In terms of recent results, the two sides cannot be separated with the Boomers and Fire winning three of their past five outings to highlight just how evenly poised they are. There has not been too much time between their last encounter with the second and fourth ranked sides meeting in Round 5, when Townsville Fire reigned supreme by six points. The Fire had the better of Melbourne, making them work in overdrive and shutting down a couple of their key figures, an area Melbourne will be hoping to address ahead of their preliminary final clash tonight.

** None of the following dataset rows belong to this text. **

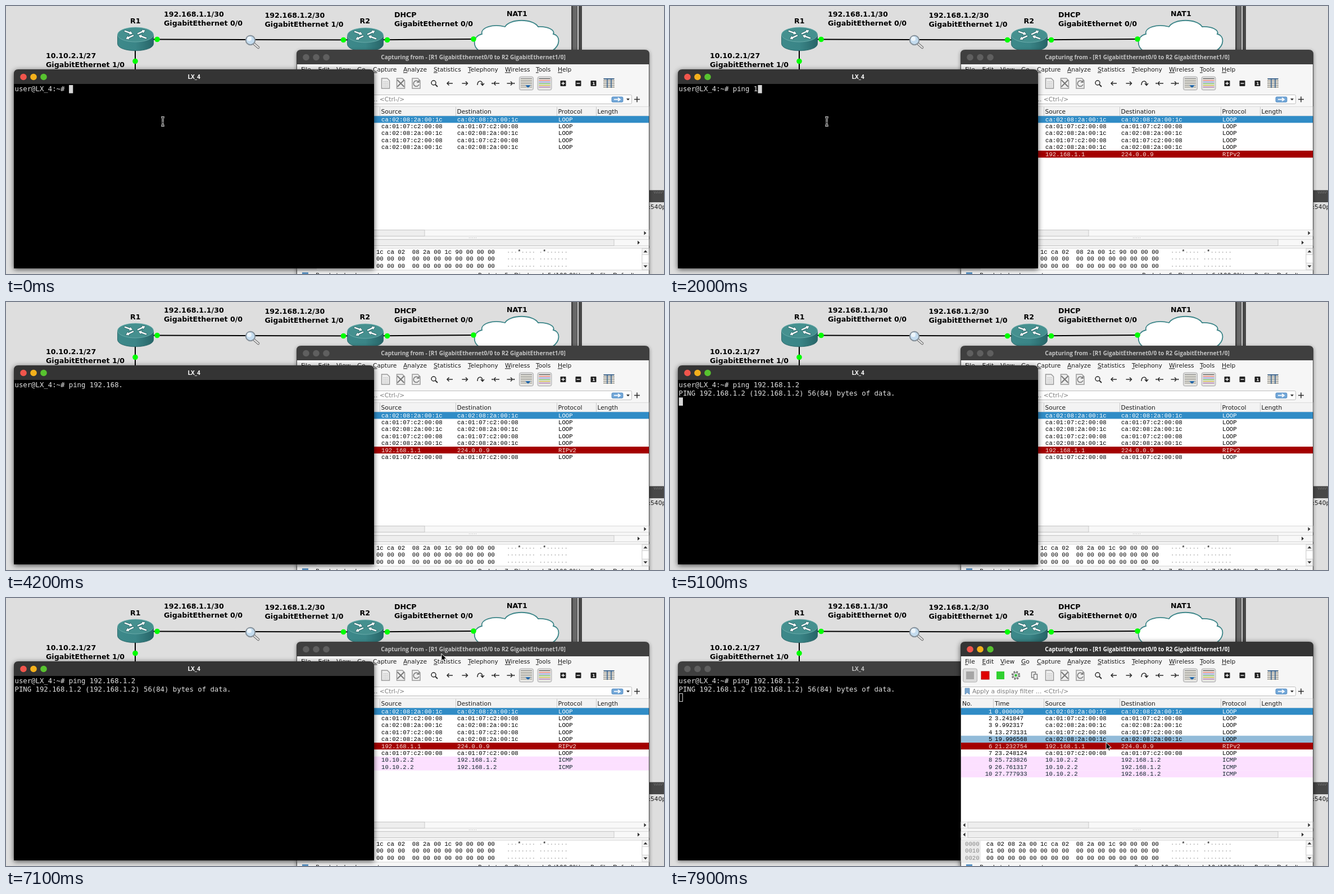
Animation, 1171 px wide and 478 px high, one loop 8000 ms. Source, as an HTML page:

```html
<!DOCTYPE html>
<html lang="en">
<head>
<meta charset="utf-8">
<title>Ping capture</title>
<style>
html, body { margin: 0; width: 100%; height: 100%; overflow: hidden; background: #dedede; }
svg { display: block; }
text { white-space: pre; }
.label { font: bold 12.62px "DejaVu Sans", sans-serif; }
.ui { font: 10.67px "DejaVu Sans", sans-serif; fill: #1c1c1c; }
.mono { font: 10.67px "Liberation Mono", monospace; }
.term { font: 12.3px "DejaVu Sans Mono", monospace; fill: #e2e2e2; }
.title { font: bold 10.06px "Open Sans", sans-serif; fill: #c4c4c4; text-anchor: middle; }
.bar { fill: #3f3f3f; }
.btn { fill: #5f5f5f; }
.win { filter: drop-shadow(0 2px 3px #0007); }
.win.on { filter: drop-shadow(0 2px 5px #000a); }
.on .bar { fill: #343434; }
.on .title { fill: #fff; }
.on .btn { fill: var(--c); }
.u { text-decoration: underline; }
.ic { fill: none; stroke: #2b2b2b; stroke-width: 1.5; }
.dim { fill: #eee; stroke: #999; }
</style>
</head>
<body>
<svg id="stage" width="1171" height="478" viewBox="0 0 1171 478"></svg>
<script>
const LOOP = 8000;
const STEP = 100;
const HOST = 'LX_4';
const PROMPT = `user@${HOST}:~# `;
const COMMAND = 'ping 192.168.1.2';
const CELL = 7.405;

const esc = s => String(s).replace(/&/g, '&amp;').replace(/</g, '&lt;');
const text = (x, y, s, cls, more = '') => `<text x="${x}" y="${y}" class="${cls}" ${more}>${esc(s)}</text>`;
const rect = (x, y, w, h, fill, more = '') => `<rect x="${x}" y="${y}" width="${w}" height="${h}" fill="${fill}" ${more}/>`;
const path = (d, more = 'class="ic"') => `<path d="${d}" ${more}/>`;
const at = (x, y, s) => `<g transform="translate(${x} ${y})">${s}</g>`;
const dot = (x, y, r, fill, more = '') => `<circle cx="${x}" cy="${y}" r="${r}" fill="${fill}" ${more}/>`;

// ---- network map behind the windows ----
const arrow = 'M-2 -1.6H8V-4L14 0L8 4V1.6H-2Z';
const router = (x, y) => at(x, y,
  path('M-32 0V16C-32 33 32 33 32 16V0Z', 'fill="url(#teal)" stroke="#1f5c5f" stroke-width=".8"') +
  '<ellipse rx="32" ry="13" fill="#45908f" stroke="#73b2b0" stroke-width=".8"/>' +
  [[5, -2, -25], [-5, 2, 155], [-18, -6, 20], [18, 6, 200]].map(([a, b, turn]) =>
    path(arrow, `transform="translate(${a} ${b}) rotate(${turn})" fill="#fff" stroke="#1f5c5f" stroke-width=".7"`)).join(''));

const labels = [
  [281, 19, '192.168.1.1/30'], [281, 35.4, 'GigabitEthernet 0/0'],
  [460.5, 20.6, '192.168.1.2/30'], [460.5, 37, 'GigabitEthernet 1/0'],
  [691, 19.6, 'DHCP'], [691, 36, 'GigabitEthernet 0/0'],
  [71, 93, '10.10.2.1/27'], [71, 109.4, 'GigabitEthernet 1/0'],
  [221, 30.6, 'R1'], [629.5, 31, 'R2'], [891, 17.6, 'NAT1']
];

const map = () =>
  rect(0, 0, 1171, 478, '#dedede') +
  rect(1006, 0, 19, 478, '#474747') + rect(1009, 0, 7, 478, '#686868') + rect(1017, 0, 2, 478, '#d0d0d0') +
  rect(1025, 328.5, 146, 21.5, '#474747') +
  path('M1153 331.5H1169M1154 333.5H1169', 'stroke="#999" stroke-dasharray="1 2"') +
  text(1143.5, 362, ':540p', 'ui') +
  path('M230 59.5L640 60.5L840 59M230 60V120', 'fill="none" stroke="#000" stroke-width="2"') +
  path('M843 80C830 74 830 54 847 50C844 39 866 31 888 37C897 22 938 22 947 37C964 36 978 43 974 50C987 53 987 70 972 80Z',
    'fill="#fff" stroke="#3c8588" stroke-width="1.8"') +
  router(230.5, 51) + router(639.5, 52) +
  [[269, 59.5], [600.5, 60.5], [678.5, 60.5], [832, 59], [230, 98.5]].map(([x, y]) => dot(x, y, 4.8, '#0f0')).join('') +
  path('M441 67L449 74', 'stroke="#777" stroke-width="4.5" stroke-linecap="round"') +
  path('M441 67L449 74', 'stroke="#eee" stroke-width="2.2" stroke-linecap="round"') +
  dot(435, 61, 8.2, '#c4dcef', 'stroke="#86919a" stroke-width="2"') + dot(433, 58.5, 4, '#edf5fb') +
  labels.map(l => text(...l, 'label')).join('');

// ---- windows ----
const titleBar = (x, y, w, h, name, mid) =>
  path(`M${x} ${y + h}V${y + 8}Q${x} ${y} ${x + 8} ${y}H${x + w - 8}Q${x + w} ${y} ${x + w} ${y + 8}V${y + h}Z`, 'class="bar"') +
  ['#f0554c', '#f3b01c', '#57c22f'].map((c, i) =>
    dot(x + 17 + 18 * i, y + 13.5, 5.8, '', `class="btn" style="--c:${c}"`)).join('') +
  text(mid, y + 17, name, 'title');

const terminal = () =>
  titleBar(14, 113, 641, 27, HOST, 334.5) + rect(14, 139, 641, 329, '#000') +
  '<text id="line" class="term" x="15.5" y="152.3"></text>' +
  text(15.5, 167, 'PING 192.168.1.2 (192.168.1.2) 56(84) bytes of data.', 'term', 'id="reply"') +
  rect(0, 0, 7, 14.5, '#d6d6d6', 'id="block"');

const menus = [[525, 'File'], [555.5, 'Edit'], [588, 'View'], [625, 'Go'], [653, 'Capture'], [707, 'Analyze'],
  [761, 'Statistics'], [822, 'Telephony'], [888, 'Wireless'], [943, 'Tools'], [982, 'Help']];
const menu = ([x, s]) => `<text x="${x}" y="117.3" class="ui"><tspan class="u">${s[0]}</tspan>${s.slice(1)}</text>`;

const page = path('M-7 -9H3L7 -5V9H-7Z', 'class="ic dim"');
const right = 'M-5 0H5M1.5 -3.5L5 0L1.5 3.5';
const left = 'M5 0H-5M-1.5 -3.5L-5 0L-1.5 3.5';
const pressed = rect(-12.5, -12, 25, 24, '#dcdcdc', 'rx="3" stroke="#b0b0b0"');
const lines = c => rect(-10, -9, 20, 18, '#f4f2e8') + c.map((ink, i) => rect(-10, -9 + i * 3, 20, 1.1, ink)).join('');
const gray = Array(6).fill('#777');
const boxed = s => rect(-5, -5, 10, 10, '#222', 'rx="1"') + s;
const plus = 'M-3 0H3M0 -3V3';
const white = 'stroke="#fff" stroke-width="1.4"';
const tools = [
  [534, pressed + rect(-7, -7, 14, 14, '#a6a6a6')],
  [561, rect(-7, -7, 14, 14, '#df0000', 'stroke="#b40000"')],
  [588, rect(-7, -7, 14, 14, '#2fd02f')],
  [615.5, dot(0, 0, 6.3, 'none', 'stroke="#777" stroke-width="3" stroke-dasharray="2.8 2.15"') +
    dot(0, 0, 5, '#ddd', 'stroke="#777"') + dot(0, 0, 2.2, '#2fbf2f')],
  [648.5, path('M-5 -6H2V-3M-5 -6V4H-2M-1 -2H5V7H-1Z', 'class="ic" style="stroke:#777"')],
  [675.5, page + path('M-4 -3H4M-4 0H4M-4 3H4M-4 6H4', 'stroke="#aaa" stroke-dasharray="2 1"')],
  [702.5, page + path('M-6 -6L6 6M6 -6L-6 6', 'stroke="#777" stroke-width="2"')],
  [730, page + path('M4 -3A5 5 0 1 0 5 2M5 -6V-2H1', 'class="ic" style="stroke:#777"')],
  [762, dot(-1, -1, 4, 'none', 'class="ic"') + path('M2 2L6 6', 'stroke="#2b2b2b" stroke-width="2"')],
  [790, path(left)], [816.5, path(right)],
  [844, path('M-5 3C-5 -6 4 -6 4 2M1 0L4 3.5L7 0')],
  [871.5, path(left, 'class="ic" transform="translate(1.5 0)"') + dot(-6, 0, 1.2, '#222')],
  [898, path(right, 'class="ic" transform="translate(-1.5 0)"') + dot(6, 0, 1.2, '#222')],
  [926, pressed + lines(gray) + path('M-2 3H8L3 8Z', 'fill="#2467a8"')],
  [958.5, pressed + lines(['#444', '#d55', '#56c', '#4a4', '#b8a020', '#849'])],
  [991.5, boxed(path(plus, white))],
  [1018.5, boxed(path('M-3 0H3', white))],
  [1045.5, boxed(text(-2.2, 2.8, '1', 'ui', 'style="fill:#fff;font-size:7.5px;font-weight:bold"'))],
  [1073, lines(gray) + path('M-9 -8H9M-3 -9V8M4 -9V8', 'stroke="#27588a" stroke-width="1.4"')]
];

const tri = (x, y, turn) => path('M-2 -3.5L2 0L-2 3.5Z', `fill="#333" transform="translate(${x} ${y}) rotate(${turn})"`);
const hScroll = (y, thumbEnd, endX) =>
  rect(518, y, 626, 11, '#f8f8f8', 'stroke="#d0d0d0" stroke-width=".8"') +
  rect(530, y, thumbEnd - 530, 11, '#eeeeee', 'stroke="#bebebe" stroke-width=".8"') +
  tri(523.5, y + 5.5, 180) + tri(endX, y + 5.5, 0);

const zeros = '00 00 00 00 00 00 00 00  00 00 00 00 00 00 00 00';
const dump = [
  ['0000', 'ca 02 08 2a 00 1c ca 02  08 2a 00 1c 90 00 00 00', '···*···· ·*······'],
  ['0010', '01' + zeros.slice(2), '········ ········'],
  ['0020', zeros, '········ ········']
];

const R1 = 'ca:01:07:c2:00:08', R2 = 'ca:02:08:2a:00:1c', PC = '10.10.2.2', DEST = '192.168.1.2';
const packets = [
  [0, '0.000000', R2, R2, 'LOOP'], [0, '3.241847', R1, R1, 'LOOP'], [0, '9.992317', R2, R2, 'LOOP'],
  [0, '13.273131', R1, R1, 'LOOP'], [0, '19.996568', R2, R2, 'LOOP'],
  [1000, '21.232754', '192.168.1.1', '224.0.0.9', 'RIPv2'], [3000, '23.248124', R1, R1, 'LOOP'],
  [5400, '25.723826', PC, DEST, 'ICMP'], [6400, '26.761317', PC, DEST, 'ICMP'], [7400, '27.777933', PC, DEST, 'ICMP']
];
const ROW = 12.36, TOP = 196.2, HOVER = '#92bbd9';
const look = { LOOP: ['#fff', '#000'], RIPv2: ['#a40000', '#f4ded8'], ICMP: ['#fce0ff', '#12272e'] };
const colors = i => i ? look[packets[i][4]] : ['#308cc6', '#fff'];
const packetRow = ([, time, src, dst, proto], i) => {
  const [back, ink] = colors(i);
  const y = TOP + i * ROW;
  const cell = (x, s, more = '') => text(x, y + 9.5, s, 'mono', `fill="${ink}" ${more}`);
  return `<g class="packet">${rect(518, y, 626, ROW + .1, back)}` +
    cell(573.5, i + 1, 'text-anchor="end"') + cell(578, time) + cell(668, src) + cell(803, dst) + cell(983, proto) + '</g>';
};

const capture = () =>
  titleBar(517, 78, 628, 27, 'Capturing from - [R1 GigabitEthernet0/0 to R2 GigabitEthernet1/0]', 831.5) +
  rect(517, 104, 628, 380, '#4a4a4a') + rect(518, 104, 626, 380, '#f6f6f6') + menus.map(menu).join('') +
  tools.map(([x, s]) => at(x, 138, s)).join('') +
  rect(518.5, 158.5, 595, 16, '#fff', 'rx="2" stroke="#bdbdbd"') +
  path('M525 161H533V172L529 168.5L525 172Z', 'fill="#7aa6d0" stroke="#4d7fae" stroke-width=".7"') +
  text(538, 170.3, 'Apply a display filter … <Ctrl-/>', 'ui', 'style="fill:#7d7d7d"') +
  rect(539, 160, 1, 13, '#000', 'id="caret"') +
  rect(1078, 162, 20, 9.5, '#72a7d8', 'rx="2" stroke="#4a82b8" stroke-width=".8"') +
  path('M1082 166.7H1092M1089 163.8L1093 166.7L1089 169.6', 'fill="none" stroke="#fff" stroke-width="1.7"') +
  path('M1104 165H1110L1107 168.5Z', 'fill="#333"') +
  path('M1118 166.5H1128M1123 161.5V171.5') +
  rect(518, 180, 626, 220, '#fff') + rect(518, 179.5, 626, 16.5, '#f3f3f3', 'stroke="#d2d2d2" stroke-width=".7"') +
  [[520, 'No.'], [578, 'Time'], [667.5, 'Source'], [802.5, 'Destination'], [982.5, 'Protocol'], [1052.5, 'Length']]
    .map(([x, s]) => text(x, 192, s, 'ui')).join('') +
  path('M575.5 180V196M665.5 180V196M800.5 180V196M980.5 180V196M1050.5 180V196', 'stroke="#c8c8c8"') +
  packets.map(packetRow).join('') +
  hScroll(399.5, 745, 1137.5) +
  path('M824 413.5H838', 'stroke="#aaa" stroke-dasharray="1 2"') + hScroll(416.5, 1082, 1126) +
  rect(518, 432, 626, 39, '#fff', 'stroke="#c8c8c8" stroke-width=".8"') + rect(518, 432.5, 35, 38, '#ebebeb') +
  dump.map(([off, hex, chars], i) => {
    const y = 442 + i * 12.4;
    return text(525, y, off, 'mono', 'fill="#888"') + text(563, y, hex, 'mono') +
      [...chars].map((c, k) => text(891 + k * 6.4, y, c, 'mono', `fill="${c === '*' ? '#000' : '#999'}"`)).join('');
  }).join('') +
  rect(1132, 432.5, 12, 38, '#f3f3f3', 'stroke="#c8c8c8" stroke-width=".8"') +
  rect(1132, 443.5, 12, 15, '#fff', 'stroke="#c8c8c8" stroke-width=".8"') +
  tri(1138, 437.5, -90) + tri(1138, 464.5, 90) +
  rect(527, 475, 11, 8, '#5b93c4') +
  text(551, 483.5, 'Ready to load or capture', 'ui') +
  '<text id="status" class="ui" x="1023" y="483.5" text-anchor="end"></text>' +
  text(1040, 483.5, 'Profile: Default', 'ui');

// ---- pointers, each with its hot spot at 0,0 ----
const ibeam = 'M-3 -7.5H-1L0 -6.5L1 -7.5H3M0 -6.5V6.5M-3 7.5H-1L0 6.5L1 7.5H3M-1.5 1.5H1.5';
const pointers = {
  ibeam: path(ibeam, 'fill="none" stroke="#e6e6e6" stroke-width="3.2"') + path(ibeam, 'fill="none" stroke="#111" stroke-width="1.2"'),
  arrow: path('M0 0V13L3 10.3L5 15L7.3 14L5.3 9.4H9.2Z', 'fill="#000" stroke="#fff" stroke-width="1"'),
  move: path('M0 -8L3.5 -4H1.2V-1.2H4V-3.5L8 0L4 3.5V1.2H1.2V4H3.5L0 8L-3.5 4H-1.2V1.2H-4V3.5L-8 0L-4 -3.5V-1.2H-1.2V-4H-3.5Z',
    'fill="#000" stroke="#fff" stroke-width="1"')
};

const stage = document.getElementById('stage');
stage.innerHTML =
  '<defs><linearGradient id="teal"><stop stop-color="#3d898a"/><stop offset=".5" stop-color="#3a8587"/>' +
  '<stop offset="1" stop-color="#276568"/></linearGradient></defs>' + map() +
  `<g id="wins"><g id="cap" class="win">${capture()}</g><g id="term" class="win">${terminal()}</g></g>` +
  Object.entries(pointers).map(([k, s]) => `<g id="${k}">${s}</g>`).join('');

const $ = id => document.getElementById(id);
const show = (el, on) => el.setAttribute('visibility', on ? 'visible' : 'hidden');
const set = (el, attrs) => Object.entries(attrs).forEach(([k, v]) => el.setAttribute(k, v));
const rows = [...document.querySelectorAll('.packet')];

// ---- timeline ----
const keys = [700, 1000, 1300, 1400, 1700, 2000, 2200, 2400, 3000, 3000, 3000, 3300, 3600, 4300, 4500, 4700];
const ENTER = 5100, FOCUS = 7300, BLINK = 600, CARET = 500;
const HIDE = 3000, WAKE = 6200;
// pointer way points: [ms, x, y]
const way = [[0, 279, 206], [WAKE, 280, 207], [6300, 290.5, 216], [7200, 790, 95.5], [7500, 790, 95.5], [7900, 776, 257.5]];
const ease = s => (1 - Math.cos(Math.PI * s)) / 2;

function pointerAt(t) {
  const next = way.findIndex(p => p[0] > t);
  if (next < 0) return way[way.length - 1].slice(1);
  const [t0, x0, y0] = way[next - 1], [t1, x1, y1] = way[next];
  const k = t < WAKE ? 0 : ease((t - t0) / (t1 - t0));
  return [x0 + (x1 - x0) * k, y0 + (y1 - y0) * k];
}

function pointerKind(t, x, y) {
  if (t >= HIDE && t < WAKE) return '';
  if (t >= FOCUS && t < FOCUS + STEP) return 'move';
  return x < 655 && y > 140 ? 'ibeam' : 'arrow';
}

function drawTerminal(t, focused) {
  const typed = keys.filter(k => k <= t).length;
  const entered = t >= ENTER;
  const last = entered ? ENTER : typed ? keys[typed - 1] : -200;
  $('line').textContent = PROMPT + COMMAND.slice(0, typed);
  show($('reply'), entered);
  const block = $('block');
  const col = entered ? 0 : PROMPT.length + typed;
  show(block, !focused || (t - last) % (2 * BLINK) < BLINK);
  set(block, focused
    ? { x: 15.8 + col * CELL, y: entered ? 170.3 : 141, width: 7.2, height: 14.6, fill: '#d6d6d6', stroke: 'none' }
    : { x: 16.5, y: 170.5, width: 6, height: 14, fill: 'none', stroke: '#d6d6d6' });
}

function drawPointer(t) {
  const [x, y] = pointerAt(t);
  const kind = pointerKind(t, x, y);
  for (const k in pointers) show($(k), k === kind);
  if (kind) $(kind).setAttribute('transform', `translate(${x} ${y})`);
  const over = t >= FOCUS ? Math.floor((y - TOP) / ROW) : -1;
  rows.forEach((r, i) => r.firstChild.setAttribute('fill', i && i === over ? HOVER : colors(i)[0]));
}

function render(t) {
  const front = t < FOCUS ? 'term' : 'cap';
  if ($('wins').lastChild.id !== front) $('wins').append($(front));
  for (const id of ['term', 'cap']) $(id).classList.toggle('on', id === front);
  const count = packets.filter(p => p[0] <= t).length;
  rows.forEach((r, i) => show(r, i < count));
  $('status').textContent = `Packets: ${count} · Displayed: ${count} (100.0%)`;
  show($('caret'), t >= FOCUS && t < FOCUS + CARET);
  drawTerminal(t, front === 'term');
  drawPointer(t);
}

const start = performance.now();
function tick(now) {
  const t = Math.max(0, now - start) % LOOP;
  render(Math.floor(t / STEP) * STEP);
  requestAnimationFrame(tick);
}
render(0);
requestAnimationFrame(tick);
</script>
</body>
</html>
```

Statistically speaking, the Fire have proven to be more potent in attack than their competitors; averaging 82 points across their 14 games while the Boomers have managed a lesser total of 77. If the Fire are able to find easy avenue to the basket, the Boomers could be in trouble. However, the Boomers’ strength lies in their defensive prowess with the side recognised for its ability to slow down opposition teams and be a real menace off the backboards, boasting 30 more rebounds than the Fire (565-535). Melbourne also reigns supreme in blocks (62-21) and steals (108-105) indicating its defensive minded techniques. When it comes to shooting percentage it is hard to split the two, however the Fire have the upper hand in all areas; going at 46.3 per cent from the field, 75.4 from the charity strip and 35.1 per cent from outside the arc compared to Melbourne’s 43.4, 73.2 and 33.1 respectively.
There are plenty of exciting players across the court with Lauren Nicholson and Shyla Heal likely to light it up for Townsville. Nicholson was awarded All-WNBL honours for her performances throughout the season, averaging 18.5 points, 3.5 rebounds, 2.4 assists, 1.4 steals, 0.08 steals while shooting at a 48.1 field goal percentage. Heal has also been recognised for her breakout season, winning the Youth Player of the Year award and will be eager to keep her scintillating form going heading into the preliminary final. She has registered averages of 15.2 points, 4.8 rebounds, 3.2 assists and 1.2 steals per game while another one to keep an eye out for is Zitina Aokuso, with her ability to come on and impact the play. Players such as Kate Gaze, Nadeen Payne and Stephanie Reid are also handy inclusions that are able to make a splash.
The Boomers are not without their plethora of stars, with Ezi Magbegor leading the pack. The defensive star averages some impressive numbers (14.8 points, 8.6 rebounds, 1.5 assists, 0.8 steals and 1.1 blocks) and knows what it takes to perform on the big stage, converting at a 56.2 per cent clip. Partner in crime and Boomers captain, Cayla George is another dynamite player, able to leave a lasting imprint with her hot hand and rebounding ability; averaging 14.1 points, 9.4 rebounds, 3.3 assists, 1.4 steals and a little over a block a game. Maddy Garrick also has an uncanny ability to sense the moment and star, amassing averages of 10.9 points a game, 2.8 rebounds and 2.7 assists. Meanwhile, Tess Madgen is a force to be reckoned with alongside the likes of Ashleigh Karaitiana and Kalani Purcell.